The Ontario Network of Injured Workers Groups (ONIWG) has raised its voice against the Workplace Safety Insurance Board's (WSIB) consultation process on KPMG's "Value for Money Audit," which examined the Board's Dispute Resolution and Appeals process. The proposed changes from the audit have sparked concerns among ONIWG and other labor groups, as they believe it could negatively impact injured workers' ability to appeal their claims.
Wayne Harris, vice-president of ONIWG, expressed discontent with the direction the WSIB is taking. "As it stands, KPMG's recommendations would take a sledgehammer to the appeal rights of injured workers by introducing unnecessary time limits that will make the appeals process even more confusing and bureaucratic. In short, the proposed changes will lead to fewer injured workers appealing their WSIB claims, which will result in the Board saving a buck. As injured workers, we know that the appeals process provides us a shot at receiving fair decisions following injury and/or illness."
The ONIWG demands the WSIB reevaluates and democratizes its consultation process on the audit's recommendations, claiming the time frame provided for written submissions and feedback was insufficient. Stakeholders, including injured workers, were given 6 weeks to respond to the sweeping changes proposed by the audit, which could significantly affect their appeal rights.
Janet Paterson, president of ONIWG, outlined three specific changes the group seeks to ensure a transparent and fair consultation process. She asserts, "the deadline to make written submissions should be extended by 6 months, so everyone has the necessary amount of time to develop their responses... All injured workers who could be impacted by the proposed changes should be notified by the WSIB to ensure that they have an opportunity to respond."
The WSIB issued a statement to Canadian Occupational Safety defending its intentions, saying its goal is to simplify and expedite the dispute resolution process for claimants. They maintain the proposed changes aim to meet the needs and expectations of the people they are here to help.
"We want to do everything possible to make it simple, easy, and faster for people to resolve a dispute on their claim without having to go through a lengthy appeals process," the WSIB spokesperson commented.
Regarding the consultation process, the WSIB highlighted its efforts to include stakeholder input, having conducted a written public consultation on the recommendations of the value-for-money audit from June 8 to July 21, 2023. The Board received 47 submissions during this period.
The WSIB further addressed ONIWG's involvement, noting that the group has been engaged in the consultation process for over a year, being invited to provide feedback during both the KPMG audit and the WSIB public consultation.
"All of the valuable feedback received will be carefully reviewed and considered.
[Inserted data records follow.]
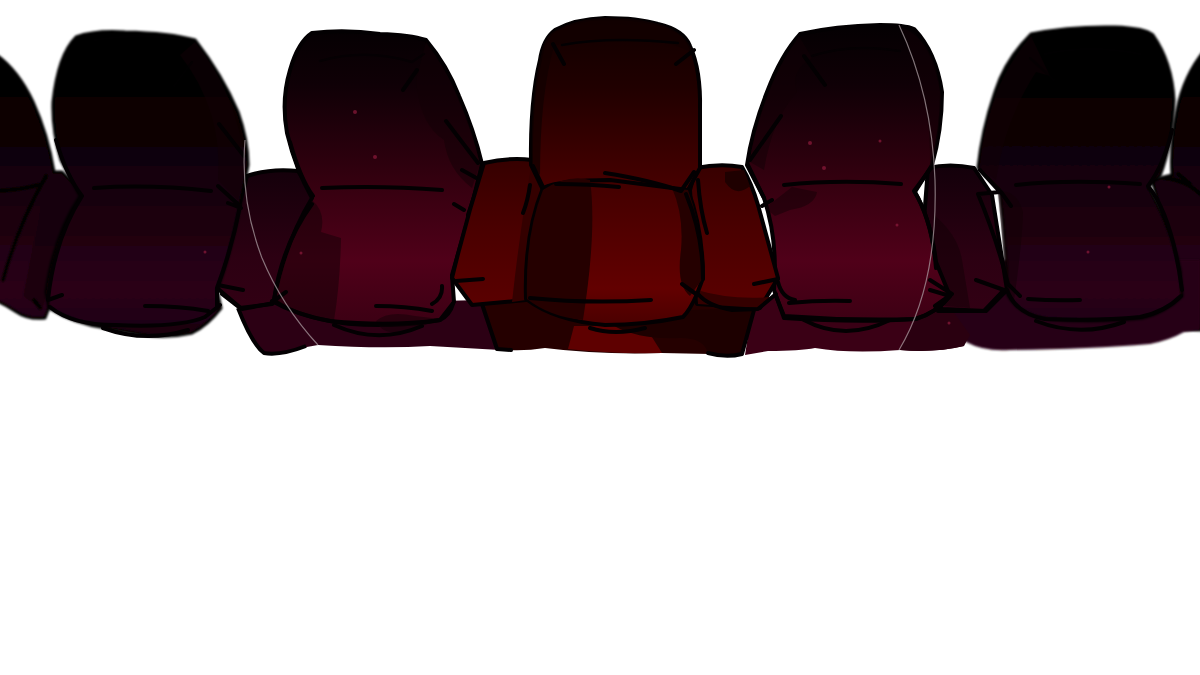
<!DOCTYPE html>
<html lang="en">
<head>
<meta charset="utf-8">
<title>Row of cinema seats</title>
<style>
:root {
  --paper: #fff;
  --ink: #030002;
  --wine: #4d0018;
  --wine-dim: #2c0014;
  --plum: #270418;
  --red: #5e0000;
  --red-dark: #340000;
  --red-deep: #250000;
  --arc: #a99a9f;
}
html, body { margin: 0; background: var(--paper); overflow: hidden; }
svg { display: block; width: 1200px; height: 675px; }
.ink path { fill: none; stroke: var(--ink); stroke-width: 4; stroke-linecap: round; stroke-linejoin: round; }
.ink .thin { stroke-width: 2.5; }
.edge { stroke: var(--ink); stroke-width: 4; stroke-linejoin: round; }
.soft { stroke: var(--ink); stroke-width: 3; stroke-linejoin: round; }
.shade { fill: #120006; opacity: .5; }
.light-arc { fill: none; stroke: var(--arc); stroke-width: 1.2; opacity: .75; }
.dust { fill: #8d1a3c; opacity: .7; }
</style>
</head>
<body>
<svg viewBox="0 0 1200 675" role="img" aria-label="Row of dark red cinema seats curving away from a lit centre seat">
  <defs>
    <linearGradient id="wineSeat" gradientUnits="userSpaceOnUse" x1="0" y1="25" x2="0" y2="320">
      <stop offset="0" stop-color="#040002"/>
      <stop offset=".2" stop-color="#0f0006"/>
      <stop offset=".52" stop-color="#33000f"/>
      <stop offset=".8" stop-color="#500019"/>
      <stop offset="1" stop-color="#3d0014"/>
    </linearGradient>
    <linearGradient id="plumSeat" gradientUnits="userSpaceOnUse" x1="0" y1="25" x2="0" y2="330">
      <stop offset="0" stop-color="#020001"/>
      <stop offset=".3" stop-color="#080004"/>
      <stop offset=".6" stop-color="#1a000c"/>
      <stop offset=".88" stop-color="#2b0519"/>
      <stop offset="1" stop-color="#1b0410"/>
    </linearGradient>
    <linearGradient id="redBack" gradientUnits="userSpaceOnUse" x1="0" y1="18" x2="0" y2="190">
      <stop offset="0" stop-color="#100000"/>
      <stop offset=".4" stop-color="#200000"/>
      <stop offset="1" stop-color="#480000"/>
    </linearGradient>
    <linearGradient id="redCushion" gradientUnits="userSpaceOnUse" x1="0" y1="180" x2="0" y2="325">
      <stop offset="0" stop-color="#420000"/>
      <stop offset=".75" stop-color="#620000"/>
      <stop offset="1" stop-color="#4a0000"/>
    </linearGradient>
    <linearGradient id="redArm" gradientUnits="userSpaceOnUse" x1="0" y1="160" x2="0" y2="305">
      <stop offset="0" stop-color="#360000"/>
      <stop offset=".5" stop-color="#4b0000"/>
      <stop offset="1" stop-color="#5a0000"/>
    </linearGradient>
    <linearGradient id="wineArm" gradientUnits="userSpaceOnUse" x1="0" y1="165" x2="0" y2="350">
      <stop offset="0" stop-color="#13000a"/>
      <stop offset=".5" stop-color="#2c0012"/>
      <stop offset="1" stop-color="#360015"/>
    </linearGradient>
    <filter id="blur" x="-10%" y="-10%" width="120%" height="120%"><feGaussianBlur stdDeviation="1"/></filter>
  </defs>

  <rect width="1200" height="675" fill="var(--paper)"/>

  <g id="far-left-seat" filter="url(#blur)">
    <path class="soft" fill="url(#plumSeat)" d="M-5 54Q18 70 33 102Q48 135 54 172H62L84 194L52 300L45 318Q28 320 15 311Q4 304-5 300Z"/>
    <path class="shade" d="M48 174L23 296L42 310L76 198Z"/>
    <g class="ink"><path d="M-4 191Q20 190 38 185M46 176Q18 225 3 280M34 300L40 308"/></g>
  </g>

  <g id="far-right-seat" filter="url(#blur)">
    <path class="soft" fill="url(#plumSeat)" d="M1205 50Q1184 75 1177 110Q1170 145 1172 175L1152 180L1178 270L1184 329L1205 330Z"/>
    <g class="ink"><path d="M1164 178Q1188 180 1204 198M1178 174L1190 184"/></g>
  </g>

  <g id="seat-bases">
    <path fill="var(--wine-dim)" d="M238 305Q252 345 264 354Q275 356 290 350L318 345Q380 349 430 346L500 350L485 300Z"/>
    <path fill="none" class="edge" d="M238 308Q252 344 264 353Q280 356 306 346"/>
    <path fill="#3a0015" d="M745 355L768 351Q800 351 815 348Q850 354 900 350Q935 353 964 346L950 290L775 295L752 310Z"/>
    <path fill="var(--plum)" d="M935 300L966 342Q985 352 1010 350Q1090 349 1150 344Q1170 340 1184 332L1200 330V260H1000Z" filter="url(#blur)"/>
    <path fill="#2a0010" d="M900 350Q935 353 964 346L970 335L945 300L920 310Z"/>
  </g>

  <g id="left-outer-seat">
    <path class="edge" fill="url(#wineArm)" d="M247 176Q270 168 298 171L316 200L274 303L242 309L217 288Z"/>
    <g filter="url(#blur)">
      <path class="soft" fill="url(#plumSeat)" d="M80 196L61 160Q52 130 53 102Q58 55 76 37Q95 30 125 32Q170 33 195 40Q222 75 238 112Q248 140 248 165L240 205Q230 255 217 290L221 308Q208 325 192 333Q165 339 140 334L106 328Q75 324 49 308L46 292Q54 235 80 196Z"/>
    </g>
    <path class="shade" d="M195 42Q235 90 246 165L238 200L218 180Q223 110 180 55Z"/>
    <g class="ink">
      <path d="M56 140Q66 175 82 196Q54 240 48 300L62 295M94 188Q150 184 211 191M218 186L240 206Q232 248 217 288V308M145 306Q180 306 208 311M50 307Q72 325 115 325Q180 328 205 317L220 305M103 328Q145 343 188 330M219 124L244 156M218 285L243 290M222 294L240 308L272 304M228 203L241 208"/>
      <path class="thin" d="M95 40Q140 33 180 39M174 86L192 62" opacity=".6"/>
    </g>
  </g>

  <g id="left-inner-seat">
    <path class="edge" fill="url(#wineSeat)" d="M312 198Q296 170 287 133Q281 100 290 70Q298 42 312 33Q345 29 380 34Q410 35 426 40Q447 65 459 96Q474 130 482 164L472 205L452 275L454 302L440 320Q420 324 390 325Q350 326 320 319Q290 312 274 300Q284 245 312 198Z"/>
    <path class="shade" d="M312 200Q326 212 321 232L341 238Q340 285 334 320Q295 313 276 300Q286 245 312 200Z"/>
    <path class="shade" d="M426 42Q465 95 480 164L472 188Q448 170 444 140Q420 125 416 80Z"/>
    <path class="shade" d="M376 321Q388 310 415 316L440 319L408 332Q382 336 376 321Z"/>
    <g class="ink">
      <path d="M290 142Q300 178 313 196M312 204Q282 245 274 300M322 188Q380 185 442 190M446 121L478 163M462 170L480 180L468 215M454 204L464 210M376 306Q405 306 432 311M432 304Q443 298 442 286M272 301Q296 315 330 321Q390 327 440 320Q450 315 453 304M334 325Q378 345 422 326M272 302L286 292M403 90L417 70"/>
      <path class="thin" d="M320 61Q365 48 412 62L424 54" opacity=".55"/>
    </g>
  </g>

  <g id="right-outer-seat">
    <path class="edge" fill="url(#wineArm)" d="M928 168Q950 163 974 168L992 195L1007 290L986 311L942 309L920 270Z"/>
    <path class="shade" d="M934 215Q958 235 962 260L970 308L945 306L930 280Z"/>
    <g filter="url(#blur)">
      <path class="soft" fill="url(#plumSeat)" d="M1000 190L978 168Q982 130 995 92Q1005 60 1031 34Q1070 26 1115 27Q1145 28 1153 35Q1172 62 1174 100Q1172 145 1160 176L1148 187Q1170 225 1180 270L1182 296Q1165 313 1142 318Q1090 323 1050 319Q1020 316 1008 295Q1006 240 1000 190Z"/>
    </g>
    <path class="shade" d="M1031 36Q985 90 979 168L996 180Q1005 120 1036 72L1050 76Z"/>
    <path class="shade" d="M998 192Q1016 188 1023 212Q1022 245 1014 300L1007 290Z"/>
    <g class="ink">
      <path d="M980 170L1000 192L978 194Q997 240 1008 284M1016 185Q1070 179 1140 184M1172 130Q1164 165 1148 186Q1172 215 1182 290M1028 299Q1055 301 1080 300M1007 290Q1016 314 1045 319Q1100 321 1140 317Q1165 312 1181 296M1036 321Q1080 338 1124 322M1006 282L1020 296M1001 192L1011 206M976 280L1004 290L984 311H938"/>
      <path class="thin" d="M1030 58L1054 80M1045 54Q1090 44 1140 54" opacity=".55"/>
    </g>
  </g>

  <g id="right-inner-seat">
    <path class="edge" fill="url(#wineSeat)" d="M764 198L747 165Q752 130 767 92Q781 55 800 34Q835 26 880 25Q905 25 914 29Q936 52 942 92Q942 130 932 165L915 192Q931 220 936 262L950 296Q936 313 915 319Q860 323 784 318L774 290Q778 240 764 198Z"/>
    <path class="shade" d="M901 27Q935 40 941 95Q940 140 930 170Q932 90 901 27Z"/>
    <path class="shade" d="M799 36Q760 90 750 162L764 170Q772 120 797 92Q790 70 812 58Z"/>
    <path class="shade" d="M765 208L792 187L817 192Q815 206 790 210L775 216Z"/>
    <g class="ink">
      <path d="M748 165L764 198M784 185Q840 179 901 184M762 206L772 200M931 168L914 191Q932 220 936 268M750 160Q764 140 781 116M804 56L825 85M789 303Q820 300 850 301M778 282Q782 298 795 300M776 296L784 316Q850 321 916 319Q938 312 950 296L930 290M804 320Q845 342 890 320M930 280L952 294L935 306"/>
      <path class="thin" d="M812 56Q850 43 900 51" opacity=".6"/>
    </g>
  </g>

  <g id="centre-seat">
    <path fill="var(--red-deep)" d="M482 300L497 349Q520 352 545 348Q600 355 662 353L710 354L742 355L754 306L690 300Z"/>
    <path fill="var(--red)" d="M574 326H645L662 353Q610 354 568 349Z"/>
    <path fill="#1d0000" d="M614 326Q640 312 690 310L752 308L742 355L708 353Q704 338 680 338Q640 340 614 326Z"/>
    <g class="ink"><path d="M482 304L497 349L511 350M708 353Q726 358 742 354L754 310"/></g>

    <path class="edge" fill="url(#redArm)" d="M484 163Q510 157 532 160L544 185L526 300L472 305L452 278Q466 220 484 163Z"/>
    <path fill="var(--red-dark)" d="M531 166L543 188L526 300L512 302Q520 230 531 166Z"/>
    <path class="edge" fill="url(#redArm)" d="M696 168Q720 163 742 167Q752 184 758 205L778 278L760 308L697 304L690 190Z"/>
    <path fill="#1f0000" d="M725 172L744 170L750 186Q736 198 725 182Z"/>
    <path fill="var(--red-dark)" d="M697 290Q730 300 770 297L760 308L698 304Z"/>

    <path class="edge" fill="url(#redBack)" d="M543 190L531 165Q530 100 540 60Q543 39 555 30Q575 19 605 18Q638 18 658 24Q684 30 690 46Q701 70 700 110V168L688 190Z"/>
    <path fill="#120000" opacity=".75" d="M541 55Q545 34 557 30Q575 19 605 18Q638 18 658 24Q684 30 694 54Q670 38 610 39Q575 38 554 46Q540 95 540 175L532 165Q530 100 541 55Z"/>
    <path class="edge" fill="url(#redCushion)" d="M543 188Q560 180 610 180L688 190Q703 230 703 278L697 294Q690 310 683 317Q645 325 605 325Q555 321 526 299Q524 235 543 188Z"/>
    <path fill="var(--red-deep)" d="M543 190Q568 174 590 180Q597 230 583 320Q550 317 527 299Q525 235 543 190Z"/>
    <path fill="var(--red-deep)" d="M672 188L688 190Q703 230 703 278L690 296Q676 285 681 250Q684 215 672 188Z"/>
    <g class="ink">
      <path d="M533 166L543 187M556 184Q590 184 619 187M605 173Q650 180 681 191L694 172M530 298Q590 304 651 300M686 194Q703 235 703 279M682 284L696 294M590 328Q615 336 645 328M553 44L564 64M676 64L694 50M698 180Q700 210 707 233M530 185Q528 200 523 213M456 281L483 279M754 284L778 279M698 294Q708 306 732 310L758 309L776 294"/>
      <path class="thin" d="M562 45Q610 36 678 43"/>
    </g>
  </g>

  <g id="light-arcs">
    <path class="light-arc" d="M245 140Q240 200 262 258Q282 306 318 345"/>
    <path class="light-arc" d="M899 25Q932 95 935 180Q938 285 899 350"/>
  </g>
  <g id="dust">
    <circle class="dust" cx="355" cy="112" r="2"/>
    <circle class="dust" cx="375" cy="157" r="2"/>
    <circle class="dust" cx="810" cy="143" r="2"/>
    <circle class="dust" cx="824" cy="168" r="2"/>
    <circle class="dust" cx="880" cy="141" r="1.5"/>
    <circle class="dust" cx="897" cy="225" r="1.5"/>
    <circle class="dust" cx="1088" cy="252" r="1.5"/>
    <circle class="dust" cx="1109" cy="187" r="1.5"/>
    <circle class="dust" cx="205" cy="252" r="1.5"/>
    <circle class="dust" cx="301" cy="253" r="1.5"/>
    <circle class="dust" cx="949" cy="323" r="1.5"/>
  </g>
</svg>
</body>
</html>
Stakeholder submissions received will be posted on this page in September," the WSIB spokesperson stated.
While ONIWG raises concerns over the potential impact on injured workers' appeal rights, the WSIB clarified the appeals system comprises multiple stages, including an option for claimants to appeal to the independent Workplace Safety and Insurance Appeals Tribunal (WSIAT) if they disagree with a WSIB appeals decision.
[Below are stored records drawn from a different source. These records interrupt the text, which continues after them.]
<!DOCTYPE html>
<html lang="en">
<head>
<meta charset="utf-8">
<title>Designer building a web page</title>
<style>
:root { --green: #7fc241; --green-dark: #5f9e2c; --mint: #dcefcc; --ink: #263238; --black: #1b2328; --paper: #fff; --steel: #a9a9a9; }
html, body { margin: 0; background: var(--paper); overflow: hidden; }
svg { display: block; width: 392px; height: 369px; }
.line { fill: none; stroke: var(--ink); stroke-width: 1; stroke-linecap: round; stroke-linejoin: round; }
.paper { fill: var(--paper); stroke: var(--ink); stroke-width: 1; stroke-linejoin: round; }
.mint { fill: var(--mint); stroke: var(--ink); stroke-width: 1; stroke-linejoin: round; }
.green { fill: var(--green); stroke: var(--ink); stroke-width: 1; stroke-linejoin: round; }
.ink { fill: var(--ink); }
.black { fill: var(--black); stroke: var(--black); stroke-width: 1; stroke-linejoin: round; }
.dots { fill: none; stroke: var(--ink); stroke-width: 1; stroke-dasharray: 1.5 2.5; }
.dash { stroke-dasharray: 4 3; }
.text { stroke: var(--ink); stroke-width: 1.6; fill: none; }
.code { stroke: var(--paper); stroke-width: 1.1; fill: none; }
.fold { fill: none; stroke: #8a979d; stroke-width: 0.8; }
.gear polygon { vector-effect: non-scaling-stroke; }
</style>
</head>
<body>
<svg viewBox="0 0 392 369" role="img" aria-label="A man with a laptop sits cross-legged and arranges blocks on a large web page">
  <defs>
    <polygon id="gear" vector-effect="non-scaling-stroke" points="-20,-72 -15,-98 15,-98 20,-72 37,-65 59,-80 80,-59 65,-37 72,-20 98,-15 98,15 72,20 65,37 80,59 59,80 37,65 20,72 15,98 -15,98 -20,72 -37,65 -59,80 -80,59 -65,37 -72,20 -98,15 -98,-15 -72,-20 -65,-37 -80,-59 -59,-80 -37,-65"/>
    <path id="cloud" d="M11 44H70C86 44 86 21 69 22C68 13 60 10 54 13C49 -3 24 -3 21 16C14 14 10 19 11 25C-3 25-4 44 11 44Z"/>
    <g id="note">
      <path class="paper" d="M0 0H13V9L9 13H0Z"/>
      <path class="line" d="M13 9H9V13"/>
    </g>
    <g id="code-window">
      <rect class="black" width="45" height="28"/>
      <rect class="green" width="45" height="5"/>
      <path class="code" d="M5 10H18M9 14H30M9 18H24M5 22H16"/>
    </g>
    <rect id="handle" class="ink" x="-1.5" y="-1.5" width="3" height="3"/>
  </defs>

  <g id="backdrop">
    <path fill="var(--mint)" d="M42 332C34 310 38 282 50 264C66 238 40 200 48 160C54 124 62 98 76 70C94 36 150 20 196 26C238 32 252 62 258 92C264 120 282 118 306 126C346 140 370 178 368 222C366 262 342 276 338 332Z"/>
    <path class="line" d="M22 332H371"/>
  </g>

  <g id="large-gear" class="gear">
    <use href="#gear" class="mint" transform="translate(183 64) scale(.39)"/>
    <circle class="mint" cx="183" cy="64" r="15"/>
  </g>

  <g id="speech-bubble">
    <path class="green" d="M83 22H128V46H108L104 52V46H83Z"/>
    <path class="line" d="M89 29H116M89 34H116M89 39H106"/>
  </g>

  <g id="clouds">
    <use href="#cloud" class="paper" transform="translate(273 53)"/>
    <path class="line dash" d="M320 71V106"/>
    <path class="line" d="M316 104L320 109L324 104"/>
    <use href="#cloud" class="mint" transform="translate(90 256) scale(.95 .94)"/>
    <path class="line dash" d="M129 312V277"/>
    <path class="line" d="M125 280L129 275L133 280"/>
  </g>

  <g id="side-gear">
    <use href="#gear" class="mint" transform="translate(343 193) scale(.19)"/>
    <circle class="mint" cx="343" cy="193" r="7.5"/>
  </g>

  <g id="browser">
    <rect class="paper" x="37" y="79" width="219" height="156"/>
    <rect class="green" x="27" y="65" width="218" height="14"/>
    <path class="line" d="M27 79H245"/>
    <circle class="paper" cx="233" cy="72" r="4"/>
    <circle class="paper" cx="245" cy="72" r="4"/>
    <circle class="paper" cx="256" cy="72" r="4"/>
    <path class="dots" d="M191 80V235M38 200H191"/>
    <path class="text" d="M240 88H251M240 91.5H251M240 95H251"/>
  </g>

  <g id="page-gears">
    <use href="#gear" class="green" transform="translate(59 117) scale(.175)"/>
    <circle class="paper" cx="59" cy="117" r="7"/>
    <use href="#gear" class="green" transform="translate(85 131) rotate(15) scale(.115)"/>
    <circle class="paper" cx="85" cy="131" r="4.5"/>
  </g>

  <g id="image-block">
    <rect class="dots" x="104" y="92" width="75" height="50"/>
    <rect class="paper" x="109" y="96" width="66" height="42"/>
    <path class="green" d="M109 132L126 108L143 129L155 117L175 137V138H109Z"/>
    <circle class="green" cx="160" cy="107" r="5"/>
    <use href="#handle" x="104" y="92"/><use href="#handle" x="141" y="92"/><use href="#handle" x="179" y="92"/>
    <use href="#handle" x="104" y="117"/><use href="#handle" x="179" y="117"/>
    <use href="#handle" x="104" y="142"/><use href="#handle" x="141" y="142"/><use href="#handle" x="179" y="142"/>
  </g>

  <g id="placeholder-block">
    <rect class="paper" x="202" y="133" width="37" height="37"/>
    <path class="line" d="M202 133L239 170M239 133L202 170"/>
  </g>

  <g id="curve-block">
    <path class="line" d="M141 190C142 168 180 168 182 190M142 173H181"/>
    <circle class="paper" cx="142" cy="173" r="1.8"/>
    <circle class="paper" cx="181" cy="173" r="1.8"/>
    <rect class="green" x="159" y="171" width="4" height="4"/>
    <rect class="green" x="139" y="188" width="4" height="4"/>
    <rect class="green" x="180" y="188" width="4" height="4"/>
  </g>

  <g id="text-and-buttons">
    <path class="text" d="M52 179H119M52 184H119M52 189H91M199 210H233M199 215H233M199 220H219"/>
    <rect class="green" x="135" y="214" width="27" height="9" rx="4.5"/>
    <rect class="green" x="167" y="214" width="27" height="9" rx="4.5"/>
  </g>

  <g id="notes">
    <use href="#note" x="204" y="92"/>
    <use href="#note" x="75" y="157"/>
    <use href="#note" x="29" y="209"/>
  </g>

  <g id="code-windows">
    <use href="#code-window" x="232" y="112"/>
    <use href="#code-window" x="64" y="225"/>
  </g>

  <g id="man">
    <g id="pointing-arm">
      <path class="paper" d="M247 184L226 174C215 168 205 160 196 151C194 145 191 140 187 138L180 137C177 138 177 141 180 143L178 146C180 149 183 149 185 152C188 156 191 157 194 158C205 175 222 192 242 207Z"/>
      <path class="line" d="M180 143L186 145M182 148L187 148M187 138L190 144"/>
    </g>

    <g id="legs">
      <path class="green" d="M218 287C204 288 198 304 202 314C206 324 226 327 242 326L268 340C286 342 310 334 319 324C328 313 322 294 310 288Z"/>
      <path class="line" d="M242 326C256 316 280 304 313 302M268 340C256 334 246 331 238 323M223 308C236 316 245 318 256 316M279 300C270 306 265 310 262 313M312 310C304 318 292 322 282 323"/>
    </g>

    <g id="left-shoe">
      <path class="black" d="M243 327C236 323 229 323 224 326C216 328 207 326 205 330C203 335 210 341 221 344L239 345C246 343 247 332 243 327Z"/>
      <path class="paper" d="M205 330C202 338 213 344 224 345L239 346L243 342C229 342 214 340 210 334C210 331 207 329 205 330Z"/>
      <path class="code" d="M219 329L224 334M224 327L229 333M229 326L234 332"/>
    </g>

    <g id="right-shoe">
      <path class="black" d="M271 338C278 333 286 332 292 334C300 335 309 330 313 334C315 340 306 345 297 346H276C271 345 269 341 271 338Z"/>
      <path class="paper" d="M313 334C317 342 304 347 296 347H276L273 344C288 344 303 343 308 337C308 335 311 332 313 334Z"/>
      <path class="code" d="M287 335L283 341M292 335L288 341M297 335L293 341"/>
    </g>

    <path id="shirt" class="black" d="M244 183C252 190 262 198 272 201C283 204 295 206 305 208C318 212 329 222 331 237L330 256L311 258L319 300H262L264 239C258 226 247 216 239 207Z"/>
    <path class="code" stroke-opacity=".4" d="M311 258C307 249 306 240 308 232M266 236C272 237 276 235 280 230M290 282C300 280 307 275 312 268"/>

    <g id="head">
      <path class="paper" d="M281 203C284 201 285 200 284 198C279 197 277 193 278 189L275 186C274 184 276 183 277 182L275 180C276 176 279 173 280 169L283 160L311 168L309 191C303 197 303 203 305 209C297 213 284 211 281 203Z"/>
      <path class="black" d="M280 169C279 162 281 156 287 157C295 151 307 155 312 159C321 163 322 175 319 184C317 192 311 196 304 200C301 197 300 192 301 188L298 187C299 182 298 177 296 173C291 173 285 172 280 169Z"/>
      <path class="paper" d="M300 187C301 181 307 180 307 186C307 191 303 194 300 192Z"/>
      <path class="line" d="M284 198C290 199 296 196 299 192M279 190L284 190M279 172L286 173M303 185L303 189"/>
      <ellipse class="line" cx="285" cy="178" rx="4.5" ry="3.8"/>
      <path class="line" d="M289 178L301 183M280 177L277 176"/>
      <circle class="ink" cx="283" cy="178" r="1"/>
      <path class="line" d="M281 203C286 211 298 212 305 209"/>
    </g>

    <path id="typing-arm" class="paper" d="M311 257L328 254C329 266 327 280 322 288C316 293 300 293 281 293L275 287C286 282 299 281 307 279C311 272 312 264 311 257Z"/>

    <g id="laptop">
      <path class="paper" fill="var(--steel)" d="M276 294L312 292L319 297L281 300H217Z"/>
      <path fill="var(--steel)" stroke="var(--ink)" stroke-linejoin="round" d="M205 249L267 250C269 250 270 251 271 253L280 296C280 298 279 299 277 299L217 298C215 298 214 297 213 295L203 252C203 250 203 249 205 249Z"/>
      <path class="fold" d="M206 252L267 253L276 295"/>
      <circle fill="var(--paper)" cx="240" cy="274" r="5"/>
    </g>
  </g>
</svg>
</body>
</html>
The tension between ONIWG and the WSIB underscores the importance of constructive dialogue and collaboration when addressing issues that affect stakeholders significantly. The process of improving the appeals system while safeguarding the rights of injured workers demands a transparent and inclusive approach, where all voices are heard and considered.